By Michele Kambas

As day breaks over a tiny village in the north-west, some 20 people in an ancient Church observe a morning liturgy in an even more ancient language.

For centuries, this small community of Maronites has retained a distinct identity rooted in their Catholic faith.

Ancestors of Christians who settled in Cyprus after fleeing what is now Lebanon and Syria in waves from the 8th century onwards, many were forced to move again after the invasion almost half a century ago.

Some fear that unless more of them are allowed back to their homes, their community and its language will die out; they are hoping a visit this week by Pope Francis will help their cause.

“What we would want from the Holy See is for it to extend a hand… to change this situation so the coming generation retains its identity, as Maronites,” Father Iosif Skender, a Maronite priest, said.

“If we lose our villages, we lose our identity.”

One of the main events of the pope’s visit on Thursday and Friday will be held at the Maronite cathedral in Nicosia.

The village of Kormakitis is the largest of four Maronite communities in the north.

Less than 200 of its 2,000 strong community remained after the invasion, although since crossing opened in 2003, and permission was given in 2010 for Maronites to resettle there, the population has now grown to about 250.

The melodic service at the Church of St George in Kormakitis takes place in Greek, Arabic and Syriac-Aramaic, the ancient tongue spoken by Jesus and passed on down by their forefathers.

“There is the beauty of these three languages, but essentially it’s Aramaic which is the basis of the tradition of Maronites,” Skender said.

The Maronite Church is headquartered in Lebanon, where most of its members still reside, but beyond the doors of the church in Cyprus, another hybrid Aramaic has evolved, spoken by only about 800-900 Cypriot Maronites.

Cypriot Maronite Arabic (CMA), also known as ‘Sanna’ was passed down phonetically from generation to generation and went unwritten for centuries until an alphabet was established several years ago.

The community now has a textbook for language classes but fears difficulties in learning it in isolation.

“I’m the last generation that speaks it,” said Antonis Skoullos, whose family is from Kormakitis. “In 50 years this language will only be heard on YouTube.”

“It’s a heritage… it’s not a line on your CV”.

In the local coffee shop men chat animatedly among themselves in Sanna, also known as ‘Arabika’, politely switching seamlessly to Greek for strangers.

“Our children know Arabika but their children don’t, so we are forced to switch to Greek, and that’s how our language is gradually being eroded,” said Iosifis Skordi.
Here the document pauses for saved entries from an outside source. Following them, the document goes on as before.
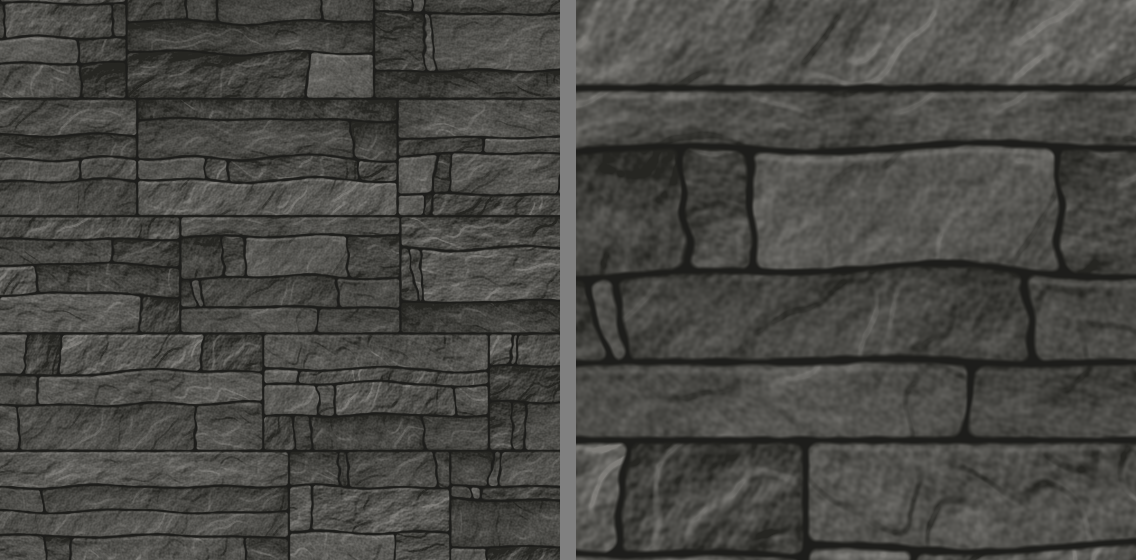
Left: the whole. Right: its middle third, enlarged.
Reproduce this texture procedurally as a three.js fragment shader.

```glsl
varying vec2 vUv;

const float COURSE_HEIGHT = 0.2096;
const float FIRST_JOINT = 0.195;
const float STRIP_JITTER = 0.7;
const float STRIP_WAVE = 0.07;
const float CORNER_RADIUS = 0.007;
const float JOINT_INNER = 0.0006;
const float JOINT_OUTER = 0.0034;
const float SHADOW_REACH = 0.016;
const float RELIEF_STEP = 0.0025;
const float RELIEF_GAIN = 1.5;
const float GRAIN_GAIN = 0.17;
const vec2 LIGHT_DIR = vec2(-0.5, 0.866);
const vec3 JOINT_COLOR = vec3(0.115, 0.115, 0.105);
const vec3 SHADE_COLOR = vec3(0.15, 0.15, 0.135);
const vec3 LIT_COLOR = vec3(0.50, 0.495, 0.48);

struct Stone {
  vec4 edge; // distances to left, right, bottom, top
  vec2 id;
};

float hash(vec2 p) {
  return fract(sin(dot(p, vec2(127.1, 311.7))) * 43758.5);
}

float cornerSlope(vec2 cell, vec2 offset) {
  float angle = 6.2832 * hash(cell);
  return dot(vec2(cos(angle), sin(angle)), offset);
}

float gradientNoise(vec2 p) {
  vec2 c = floor(p), f = p - c;
  vec2 u = f * f * f * (f * (f * 6.0 - 15.0) + 10.0);
  vec2 e = vec2(1.0, 0.0);
  float low = mix(cornerSlope(c, f), cornerSlope(c + e.xy, f - e.xy), u.x);
  float high = mix(cornerSlope(c + e.yx, f - e.yx), cornerSlope(c + e.xx, f - e.xx), u.x);
  return mix(low, high, u.y);
}

// Two vertical panel joints for each course, bottom to top
vec2 panelJoints(float course) {
  if (course < 0.5) return vec2(0.516, 0.804);
  if (course < 1.5) return vec2(0.470, 0.873);
  if (course < 2.5) return vec2(0.322, 0.715);
  if (course < 3.5) return vec2(0.245, 0.710);
  return vec2(0.226, 0.668);
}

Stone findStone(vec2 p) {
  float row = (p.y - FIRST_JOINT) / COURSE_HEIGHT + 1.0;
  float course = floor(row), v = fract(row);
  vec2 joints = panelJoints(course);
  float panel = step(joints.x, p.x) + step(joints.y, p.x);
  float left = panel < 0.5 ? -0.1 : (panel < 1.5 ? joints.x : joints.y);
  float right = panel < 0.5 ? joints.x : (panel < 1.5 ? joints.y : 1.1);
  vec2 key = vec2(course * 7.0 + 3.0, panel * 5.0 + 2.0);

  // Uneven horizontal strips
  v += STRIP_WAVE * 4.0 * v * (1.0 - v) * gradientNoise(vec2(p.x * 8.0, row * 1.5) + key);
  float count = 3.0 + step(0.45, hash(key));
  float low = 0.0, high = 1.0, strip = 0.0;
  for (int i = 1; i < 4; i++) {
    float k = float(i);
    float cut = (k + STRIP_JITTER * (hash(key + k * 1.7) - 0.5)) / count;
    if (k < count) {
      if (v > cut) { low = cut; strip = k; }
      else high = min(high, cut);
    }
  }

  // Slanted, ragged breaks along a strip
  key += vec2(strip * 41.0, strip * 17.0);
  float part = 0.0;
  for (int i = 0; i < 2; i++) {
    float k = float(i);
    float cut = mix(left, right, 0.0);
    vec2 breakKey = key + 9.3 * (k + 1.0);
    cut = mix(cut, right, (k + 0.2 + 0.6 * hash(breakKey)) * 0.5);
    cut += 0.07 * (hash(breakKey + 4.1) - 0.5) * (v - low) + 0.004 * gradientNoise(p * 45.0);
    if (hash(breakKey + 8.2) > 0.42 && cut > left) {
      if (p.x > cut) { left = cut; part = k + 1.0; }
      else right = min(right, cut);
    }
  }
  vec4 edge = vec4(p.x - left, right - p.x, (v - low) * COURSE_HEIGHT, (high - v) * COURSE_HEIGHT);
  return Stone(edge, key + part * 3.7);
}

// Cleaved ledges over rough stone, with its own grain direction
float relief(vec2 p, vec2 id) {
  float angle = 2.4 * (hash(id + 1.3) - 0.5);
  float c = cos(angle), s = sin(angle);
  vec2 q = mat2(c, s, -s, c) * p * vec2(1.0, 1.5) + id * 0.37;
  float base = gradientNoise(q * 10.0) + 0.5 * gradientNoise(q * 23.0);
  float level = base * 2.6;
  float ledge = floor(level) + smoothstep(0.7, 1.0, fract(level));
  float rough = base, amplitude = 0.32, frequency = 42.0;
  for (int i = 0; i < 3; i++) {
    rough += amplitude * gradientNoise(q * frequency);
    amplitude *= 0.52;
    frequency *= 2.05;
  }
  return rough + 0.34 * ledge;
}

void main() {
  Stone stone = findStone(vUv);
  vec4 edge = stone.edge;
  float proud = hash(stone.id + 6.6), recess = 1.0 - proud;

  // Stone face: side light, ledges and grain
  float slope = relief(vUv, stone.id) - relief(vUv + LIGHT_DIR * RELIEF_STEP, stone.id);
  float tone = 0.47 + 0.24 * (proud - 0.5) + 0.16 * gradientNoise(vUv * 5.0);
  tone += RELIEF_GAIN * mix(0.55, 1.25, hash(stone.id + 2.9)) * clamp(slope, -0.25, 0.25);
  tone += GRAIN_GAIN * (gradientNoise(vUv * 250.0) + 0.6 * gradientNoise(vUv * 121.0));

  // Cast shade in recesses and a lit upper rim on proud stones
  float side = min(edge.x, edge.y);
  tone -= (0.08 + 0.4 * recess) * exp(-edge.w / SHADOW_REACH);
  tone -= 0.16 * recess * exp(-side / 0.01) + 0.14 * exp(-edge.z / 0.005);
  float rim = (edge.w - 0.005) / 0.002;
  tone += 0.24 * proud * exp(-rim * rim);

  // Rounded outline with a thin dark joint
  vec2 corner = max(CORNER_RADIUS - vec2(side, min(edge.z, edge.w)), 0.0);
  float inside = CORNER_RADIUS - length(corner) + 0.0012 * gradientNoise(vUv * 70.0);
  vec3 face = mix(SHADE_COLOR, LIT_COLOR, clamp(tone, 0.0, 1.0));
  gl_FragColor = vec4(mix(JOINT_COLOR, face, smoothstep(JOINT_INNER, JOINT_OUTER, inside)), 1.0);
}
```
His wife Chrystalla, 93, nodded her head vigorously in agreement.

Skordi, who still drives a pickup at 92, said he would do his utmost to see the Pope during his visit. “He is second to God,” he said.